Updated 10:44 pm, Monday, April 22, 2013
Two-timing Texas weather could leave peach lovers feeling jilted this summer.
Growers say the prized summer crop could be barely a quarter of its normal size because of warmer-than-usual winter temperatures in the prime growing regions, followed by an ill-timed freeze that killed many fruit blossoms in their most vulnerable stage of life.
"We've definitely had some damage," said Larry Stein, a Texas A&M University Agri-Life Extension horticulturist in Uvalde. "A lot of fruit has been lost, but there are still some peaches around."
With the short supply, consumers could pay more when the peaches start showing up in late May, another AgriLife spokesman predicted.
Peaches do best when they have a sustained period of cool weather, roughly 18 days of temperatures between 32 and 45 degrees, during the winter. And extreme freezing temperatures in the spring can destroy blooms or young fruit, although the extent of damage can vary by peach variety.
This growing season, peach trees in the state's major growing regions of Central and North Texas and the Rolling Plains suffered from a double-whammy of a warmer-than-usual winter, followed by late-March temperatures as low as 22 degrees.
Many trees were either in full bloom or had begun to produce small fruit when the freeze hit, catching growers off-guard.
"The more advanced in the bloom stage, the more susceptible to the cold they are," Stein said.
The harvest season typically runs from early June into July, although some farmer's markets see peaches as early as May. The juicy fruit is a major tourist draw in Central Texas towns, such as Fredericksburg and other areas during late spring and summer months.
The peach forecast is better in Southeast Texas, which has a few scattered growers that produce for farmer's markets. Rainfall varied from zero to as much as 5 inches, though experts say most of the region could use more moisture.
The 300 or so producing trees at Boerger Farm near Wharton experienced only a slight frost, and owner Weldon Boerger said he expects good things when he harvests in mid-May. He sells his peaches at farmer's markets in the Houston area.
"It takes about 28 degrees to kill a peach," Boerger said. "We didn't get that cold. I'm seeing a good crop."
But Boerger understands the vagaries of the weather. Last year, for example, his crop was smaller than usual because of a mild winter.
"It can be too cold, could be not cold enough, we could get a hail storm," he said. "It's definitely not a given."
He said that if the damage is as bad as forecast for the major producing areas - more than 1 million peach trees are planted statewide, making peaches the leading fruit crop - it would represent a major loss to the state.
But Mother Nature could have a couple of nice surprises in store for peach lovers, Stein said. The persistent drought means more sunshine, which helps give the fruit better flavor.

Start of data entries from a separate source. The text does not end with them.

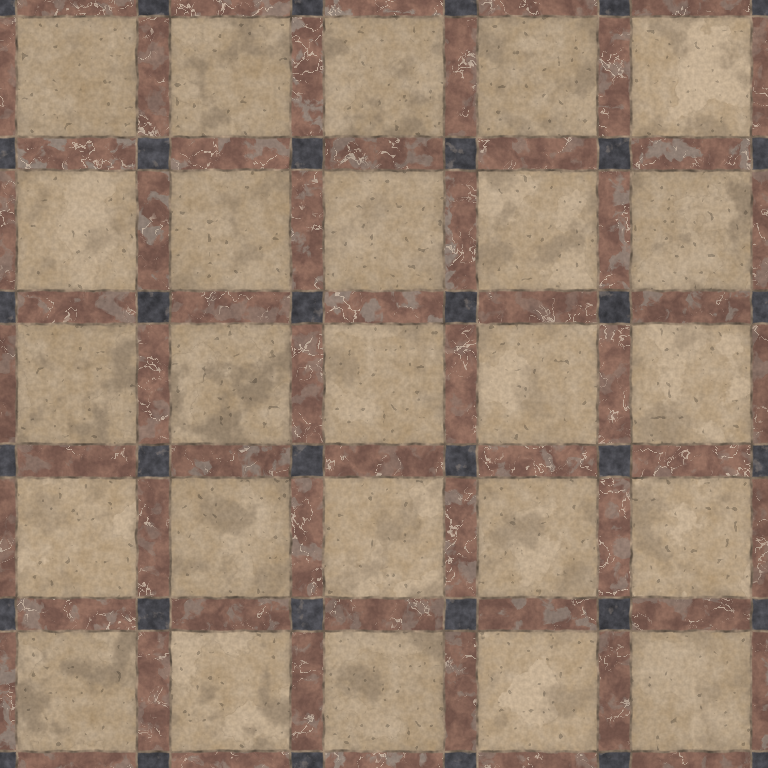
A WebGL 2 fragment shader for this texture:

```glsl
#version 300 es
precision highp float;
// Worn stone floor: cream slabs framed by veined red marble strips with dark corner squares.

#define REPEATS 5.0        // slabs across and down
#define BAND_HALF 0.108    // half width of a marble strip, in cells
#define GROUT_HALF 0.0075  // half width of a joint, in cells
#define EDGE_WOBBLE 0.007  // unevenness of the cut edges
#define PATCH_SCALE 2.0    // whole numbers keep the noise wrapping
#define STAIN_SCALE 3.0
#define VEIN_SCALE 8.0
#define VEIN_WIDTH 0.022
#define GRAIN_SCALE 36.0
#define GRAIN 0.13

uniform vec2 u_resolution;
out vec4 fragColor;

const vec3 SLAB = vec3(0.68, 0.59, 0.475);
const vec3 SLAB_LIGHT = vec3(0.735, 0.655, 0.555);
const vec3 SLAB_STAIN = vec3(0.56, 0.49, 0.41);
const vec3 RED_DARK = vec3(0.45, 0.335, 0.295);
const vec3 RED_LIGHT = vec3(0.56, 0.425, 0.365);
const vec3 MARBLE_GREY = vec3(0.56, 0.51, 0.47);
const vec3 VEIN = vec3(0.77, 0.70, 0.63);
const vec3 CORNER = vec3(0.27, 0.268, 0.285);
const vec3 GROUT = vec3(0.53, 0.46, 0.39);

vec2 hash2(vec2 p) {
  vec3 h = fract(p.xyx * vec3(0.1031, 0.1030, 0.0973));
  h += dot(h, h.yzx + 33.33);
  return fract((h.xx + h.yz) * h.zy);
}

float corner(vec2 cell, vec2 offset, float period) {
  float angle = 6.2832 * hash2(mod(cell, period) + 3.0).x;
  return dot(vec2(cos(angle), sin(angle)), offset);
}

// Gradient noise that wraps after a whole number of cells
float noise(vec2 p, float period) {
  vec2 i = floor(p), f = fract(p);
  vec2 s = f * f * f * (f * (f * 6.0 - 15.0) + 10.0);
  vec2 e = vec2(1.0, 0.0);
  float low = mix(corner(i, f, period), corner(i + e, f - e, period), s.x);
  float high = mix(corner(i + e.yx, f - e.yx, period), corner(i + 1.0, f - 1.0, period), s.x);
  return 1.4 * mix(low, high, s.y);
}

float fbm(vec2 p, float scale, int octaves) {
  float sum = 0.0, amplitude = 0.5;
  for (int k = 0; k < octaves; k++) {
    sum += amplitude * noise(p * scale, REPEATS * scale);
    p += vec2(1.37, 2.71);
    scale *= 2.0;
    amplitude *= 0.5;
  }
  return sum;
}

// Cream stone: cloudy light patches with crisp rims, brown stains, dirty edges, pits
vec3 slabColor(vec2 p, vec2 seed, float edge) {
  float cloud = fbm(p, PATCH_SCALE, 6);
  float stain = fbm(p + 2.3, STAIN_SCALE, 5);
  float fine = fbm(p + 4.1, 10.0, 4);
  vec3 color = mix(SLAB, SLAB_LIGHT, 0.5 + 1.1 * fine + 0.9 * cloud);
  color = mix(color, SLAB_LIGHT * 1.04, smoothstep(0.10, 0.14, cloud) * (0.25 + 0.6 * seed.x));
  float rim = 1.0 - smoothstep(0.0, 0.025, abs(cloud - 0.09));
  color = mix(color, SLAB_STAIN, 0.22 * rim * seed.y);
  color = mix(color, SLAB_STAIN, smoothstep(0.04, 0.30, stain) * (0.25 + 0.55 * seed.y));
  color = mix(color, SLAB_STAIN, clamp(0.45 + 2.0 * fine, 0.0, 0.8) * exp(-32.0 * edge));
  color *= 1.0 - 0.2 * smoothstep(0.30, 0.42, fbm(p, 18.0, 2));
  return color * (0.97 + 0.05 * seed.x);
}

// Red marble: mottled ground, grey clouds and broken pale veins
vec3 marbleColor(vec2 p, vec2 seed, float pixel) {
  p += 0.07 * vec2(fbm(p, 6.0, 3), fbm(p + 3.7, 6.0, 3));
  float mottle = fbm(p, 7.0, 5);
  float cluster = fbm(p + 1.9, 4.0, 3);
  float ridge = abs(fbm(p + 0.8, VEIN_SCALE, 4));
  vec3 color = mix(RED_DARK, RED_LIGHT, clamp(0.5 + 2.0 * mottle, 0.0, 1.0));
  float grey = smoothstep(0.07, 0.22, fbm(p + 2.9, 6.0, 5));
  color = mix(color, MARBLE_GREY, grey * (0.3 + 0.6 * seed.x));
  float presence = smoothstep(-0.04, 0.22, cluster + 0.14 * (seed.y - 0.5));
  float width = VEIN_WIDTH * (0.5 + 1.3 * presence) + pixel;
  float vein = 1.0 - smoothstep(0.2 * width, width, ridge);
  color = mix(color, VEIN, 0.85 * vein * presence);
  return color * (0.96 + 0.08 * seed.y);
}

// Dark stone: soft mottling and a few pale scuffs
vec3 cornerColor(vec2 p, vec2 seed) {
  float speckle = fbm(p, 16.0, 4);
  float scuff = smoothstep(0.20, 0.40, fbm(p + 1.1, 9.0, 4));
  return mix(CORNER * (0.96 + 0.14 * seed.x + 0.5 * speckle), MARBLE_GREY, 0.45 * scuff);
}

void main() {
  vec2 p = gl_FragCoord.xy / u_resolution * REPEATS;
  float pixel = REPEATS / min(u_resolution.x, u_resolution.y);

  // Layout: strips lie on whole coordinates, every piece gets its own id
  vec2 q = p + EDGE_WOBBLE * vec2(fbm(p, 7.0, 4), fbm(p + 2.5, 7.0, 4)) * 2.0;
  vec2 fromLine = abs(fract(q + 0.5) - 0.5);
  vec2 band = step(fromLine, vec2(BAND_HALF));
  vec2 id = mod(mix(2.0 * floor(q) + 1.0, 2.0 * floor(q + 0.5), band), 2.0 * REPEATS);
  vec2 seed = hash2(id + 17.0);
  vec2 stone = p + REPEATS * hash2(id + 41.0);
  vec2 gap = abs(fromLine - BAND_HALF);
  float edge = min(gap.x, gap.y);

  // Materials
  vec3 color = slabColor(stone, seed, edge);
  if (band.x + band.y > 0.5) color = marbleColor(stone, seed, pixel);
  if (band.x + band.y > 1.5) color = cornerColor(stone, seed);

  // Joints, then fine grain over everything
  vec3 joint = GROUT * (0.95 + 0.7 * fbm(p, 12.0, 3));
  color = mix(joint, color, smoothstep(GROUT_HALF - pixel, GROUT_HALF + pixel, edge));
  color *= 1.0 + GRAIN * fbm(p, GRAIN_SCALE, 2);
  fragColor = vec4(color, 1.0);
}
```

And because of the thinning caused by the freeze, Stein said the surviving crop should yield larger fruit of excellent quality. "The fruit size should be really outstanding this year," he said.